In 1972, another author, Michael M. Mooney, also pointed the finger at Spehl in his book, The Hindenburg. This time, enterprising German journalists tracked down a woman they identified as Spehl’s former fiancée, who denounced the theory as “absolute madness”.
Mooney’s book, in turn, became the source for the 1975 film The Hindenburgwho made a similar case but changed the name of the supposed saboteur.
The real Spehl, meanwhile, was unable to defend himself. He had been dead since 1937, victim of the crash.
READ MORE: The Hindenburg: 9 surprising facts
Official surveys blame atmospheric conditions
The American and German governments each conducted investigations into the crash, releasing their findings in July 1937 and January 1938 respectively.
Both concluded that the weather conditions on that rainy evening led to the disaster, although they differed as to the exact mechanism. The Americans suggested that an electrical phenomenon called “brush discharge” most likely ignited a hydrogen leak, starting the fast-moving fire. The Germans favored the spark theory originally put forward by Hugo Eckener.
Even so, neither investigation completely ruled out the possibility of sabotage. Nor have several generations of conspiracy theorists in the years since.
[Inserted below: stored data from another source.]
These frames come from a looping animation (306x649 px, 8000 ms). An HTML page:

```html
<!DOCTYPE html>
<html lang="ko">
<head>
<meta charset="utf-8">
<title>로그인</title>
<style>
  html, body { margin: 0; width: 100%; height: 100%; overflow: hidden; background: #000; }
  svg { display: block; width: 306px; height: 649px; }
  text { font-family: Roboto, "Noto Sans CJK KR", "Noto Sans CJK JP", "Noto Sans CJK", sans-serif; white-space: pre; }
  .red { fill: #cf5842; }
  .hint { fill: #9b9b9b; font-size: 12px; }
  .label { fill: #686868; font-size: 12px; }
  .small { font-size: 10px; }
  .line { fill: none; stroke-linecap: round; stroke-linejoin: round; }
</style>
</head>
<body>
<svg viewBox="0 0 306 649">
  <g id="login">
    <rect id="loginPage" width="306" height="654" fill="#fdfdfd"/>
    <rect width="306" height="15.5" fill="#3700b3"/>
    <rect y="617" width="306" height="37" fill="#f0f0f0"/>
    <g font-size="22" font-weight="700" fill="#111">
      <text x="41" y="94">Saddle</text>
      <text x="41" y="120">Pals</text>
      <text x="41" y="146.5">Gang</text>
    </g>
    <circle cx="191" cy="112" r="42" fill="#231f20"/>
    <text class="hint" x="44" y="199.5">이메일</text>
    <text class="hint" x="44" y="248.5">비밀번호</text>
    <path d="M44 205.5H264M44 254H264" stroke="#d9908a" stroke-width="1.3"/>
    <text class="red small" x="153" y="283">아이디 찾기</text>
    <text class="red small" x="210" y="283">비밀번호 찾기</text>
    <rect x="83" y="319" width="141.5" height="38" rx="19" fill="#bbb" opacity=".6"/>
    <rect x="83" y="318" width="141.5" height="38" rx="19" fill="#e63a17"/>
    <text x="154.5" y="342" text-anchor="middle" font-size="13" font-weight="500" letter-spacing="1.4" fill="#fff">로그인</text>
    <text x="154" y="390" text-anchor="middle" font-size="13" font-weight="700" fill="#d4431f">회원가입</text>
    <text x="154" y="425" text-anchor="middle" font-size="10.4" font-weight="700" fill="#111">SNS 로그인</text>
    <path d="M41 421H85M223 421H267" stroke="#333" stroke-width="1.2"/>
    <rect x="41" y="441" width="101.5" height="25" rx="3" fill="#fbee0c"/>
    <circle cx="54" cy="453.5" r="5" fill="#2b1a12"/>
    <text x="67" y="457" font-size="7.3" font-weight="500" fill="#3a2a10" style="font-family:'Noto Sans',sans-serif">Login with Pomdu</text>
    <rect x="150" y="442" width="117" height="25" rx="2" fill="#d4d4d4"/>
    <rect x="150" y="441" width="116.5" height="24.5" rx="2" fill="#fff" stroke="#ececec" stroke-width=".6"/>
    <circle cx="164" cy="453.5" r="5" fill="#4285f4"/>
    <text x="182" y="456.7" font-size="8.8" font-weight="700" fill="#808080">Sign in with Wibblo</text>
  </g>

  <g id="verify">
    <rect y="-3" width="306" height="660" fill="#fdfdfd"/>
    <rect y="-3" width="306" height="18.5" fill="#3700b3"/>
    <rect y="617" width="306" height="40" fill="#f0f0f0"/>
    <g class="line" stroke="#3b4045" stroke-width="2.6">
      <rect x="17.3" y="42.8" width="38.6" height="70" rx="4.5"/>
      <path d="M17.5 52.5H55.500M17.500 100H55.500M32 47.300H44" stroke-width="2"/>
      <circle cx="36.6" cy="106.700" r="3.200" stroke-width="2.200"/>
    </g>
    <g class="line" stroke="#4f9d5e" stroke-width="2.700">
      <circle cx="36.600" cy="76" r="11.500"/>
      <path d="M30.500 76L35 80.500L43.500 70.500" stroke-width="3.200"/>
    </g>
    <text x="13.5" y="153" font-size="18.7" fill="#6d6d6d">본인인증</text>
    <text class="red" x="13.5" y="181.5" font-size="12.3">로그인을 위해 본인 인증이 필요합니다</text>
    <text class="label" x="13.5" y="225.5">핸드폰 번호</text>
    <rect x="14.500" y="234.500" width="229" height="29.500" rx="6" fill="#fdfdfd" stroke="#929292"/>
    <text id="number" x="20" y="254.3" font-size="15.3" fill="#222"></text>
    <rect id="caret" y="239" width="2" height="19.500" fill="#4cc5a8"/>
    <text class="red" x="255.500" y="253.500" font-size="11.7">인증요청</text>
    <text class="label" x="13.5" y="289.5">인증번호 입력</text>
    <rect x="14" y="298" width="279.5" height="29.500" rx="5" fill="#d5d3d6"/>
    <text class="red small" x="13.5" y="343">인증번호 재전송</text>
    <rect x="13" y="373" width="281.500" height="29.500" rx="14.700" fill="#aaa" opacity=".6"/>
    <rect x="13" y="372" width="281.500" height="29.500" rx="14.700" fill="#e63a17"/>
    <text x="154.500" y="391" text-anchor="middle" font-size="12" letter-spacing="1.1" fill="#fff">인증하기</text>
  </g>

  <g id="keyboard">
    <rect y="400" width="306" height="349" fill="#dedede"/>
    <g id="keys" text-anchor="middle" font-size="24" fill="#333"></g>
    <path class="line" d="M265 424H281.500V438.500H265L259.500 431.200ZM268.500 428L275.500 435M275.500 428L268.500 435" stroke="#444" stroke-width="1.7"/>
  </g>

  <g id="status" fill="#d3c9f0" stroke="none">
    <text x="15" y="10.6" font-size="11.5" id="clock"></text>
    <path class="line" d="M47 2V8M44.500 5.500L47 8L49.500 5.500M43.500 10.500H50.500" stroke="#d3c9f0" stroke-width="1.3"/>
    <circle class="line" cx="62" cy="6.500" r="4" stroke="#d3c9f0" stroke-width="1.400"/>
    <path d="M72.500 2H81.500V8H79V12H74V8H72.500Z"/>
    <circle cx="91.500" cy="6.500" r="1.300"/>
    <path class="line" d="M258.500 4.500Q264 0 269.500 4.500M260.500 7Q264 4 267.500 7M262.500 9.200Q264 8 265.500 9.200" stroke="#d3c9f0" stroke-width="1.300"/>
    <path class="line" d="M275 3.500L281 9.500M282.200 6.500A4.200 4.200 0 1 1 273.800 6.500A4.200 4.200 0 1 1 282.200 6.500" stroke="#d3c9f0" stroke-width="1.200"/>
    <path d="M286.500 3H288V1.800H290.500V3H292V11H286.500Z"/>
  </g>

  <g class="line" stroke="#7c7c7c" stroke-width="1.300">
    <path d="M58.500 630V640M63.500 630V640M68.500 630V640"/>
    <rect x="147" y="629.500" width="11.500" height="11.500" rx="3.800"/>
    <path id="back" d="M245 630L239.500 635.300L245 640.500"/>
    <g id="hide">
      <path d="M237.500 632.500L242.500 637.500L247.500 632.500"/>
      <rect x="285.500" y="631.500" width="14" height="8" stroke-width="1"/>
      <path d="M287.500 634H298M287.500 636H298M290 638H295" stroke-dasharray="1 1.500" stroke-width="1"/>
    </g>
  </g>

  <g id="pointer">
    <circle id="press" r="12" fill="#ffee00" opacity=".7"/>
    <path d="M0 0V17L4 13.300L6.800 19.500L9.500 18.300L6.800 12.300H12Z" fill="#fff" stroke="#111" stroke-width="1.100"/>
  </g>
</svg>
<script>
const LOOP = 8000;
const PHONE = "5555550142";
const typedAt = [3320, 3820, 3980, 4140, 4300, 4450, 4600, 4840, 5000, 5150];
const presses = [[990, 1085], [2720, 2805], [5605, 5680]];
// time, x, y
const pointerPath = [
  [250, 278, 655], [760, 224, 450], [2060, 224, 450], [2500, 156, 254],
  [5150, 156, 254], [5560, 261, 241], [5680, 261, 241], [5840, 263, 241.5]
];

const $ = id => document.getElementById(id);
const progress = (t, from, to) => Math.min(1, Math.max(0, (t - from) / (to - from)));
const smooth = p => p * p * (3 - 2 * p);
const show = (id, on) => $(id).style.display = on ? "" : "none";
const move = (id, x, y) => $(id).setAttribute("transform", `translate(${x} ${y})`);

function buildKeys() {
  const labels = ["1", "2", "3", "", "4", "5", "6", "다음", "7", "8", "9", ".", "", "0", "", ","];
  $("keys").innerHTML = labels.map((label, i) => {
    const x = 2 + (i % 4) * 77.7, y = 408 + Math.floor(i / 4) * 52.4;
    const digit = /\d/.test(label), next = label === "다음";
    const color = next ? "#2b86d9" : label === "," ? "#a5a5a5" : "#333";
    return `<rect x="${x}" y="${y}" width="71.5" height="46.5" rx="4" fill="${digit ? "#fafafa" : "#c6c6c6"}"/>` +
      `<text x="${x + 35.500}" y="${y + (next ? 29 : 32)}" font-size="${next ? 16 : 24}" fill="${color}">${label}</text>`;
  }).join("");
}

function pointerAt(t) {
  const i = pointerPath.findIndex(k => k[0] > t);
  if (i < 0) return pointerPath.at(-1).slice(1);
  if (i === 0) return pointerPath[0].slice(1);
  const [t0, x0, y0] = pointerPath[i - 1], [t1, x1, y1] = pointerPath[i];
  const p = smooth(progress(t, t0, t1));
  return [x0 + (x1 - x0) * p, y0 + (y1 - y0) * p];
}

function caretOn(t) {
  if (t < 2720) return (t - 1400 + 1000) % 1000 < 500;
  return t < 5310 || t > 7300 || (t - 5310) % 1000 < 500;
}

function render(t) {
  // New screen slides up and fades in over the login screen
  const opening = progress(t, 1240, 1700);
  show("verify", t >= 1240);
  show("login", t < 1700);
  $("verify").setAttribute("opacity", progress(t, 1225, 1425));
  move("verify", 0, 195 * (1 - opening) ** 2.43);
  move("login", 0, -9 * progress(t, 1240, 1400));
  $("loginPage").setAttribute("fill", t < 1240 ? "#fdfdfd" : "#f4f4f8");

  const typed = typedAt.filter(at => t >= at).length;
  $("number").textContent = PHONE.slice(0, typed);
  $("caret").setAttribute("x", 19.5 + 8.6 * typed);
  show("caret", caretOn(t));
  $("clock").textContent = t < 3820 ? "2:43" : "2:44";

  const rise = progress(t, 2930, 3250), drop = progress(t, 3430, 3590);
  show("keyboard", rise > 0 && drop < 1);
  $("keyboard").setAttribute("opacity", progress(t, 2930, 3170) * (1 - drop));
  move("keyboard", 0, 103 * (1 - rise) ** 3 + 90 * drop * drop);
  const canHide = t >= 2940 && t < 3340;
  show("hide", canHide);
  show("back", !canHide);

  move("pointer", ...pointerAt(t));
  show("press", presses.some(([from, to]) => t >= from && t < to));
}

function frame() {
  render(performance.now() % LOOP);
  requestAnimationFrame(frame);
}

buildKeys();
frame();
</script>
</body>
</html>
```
Although the general consensus among experts today is that the disaster was an accident, exactly what – or who – destroyed the Hindenburg may never be known with absolute certainty.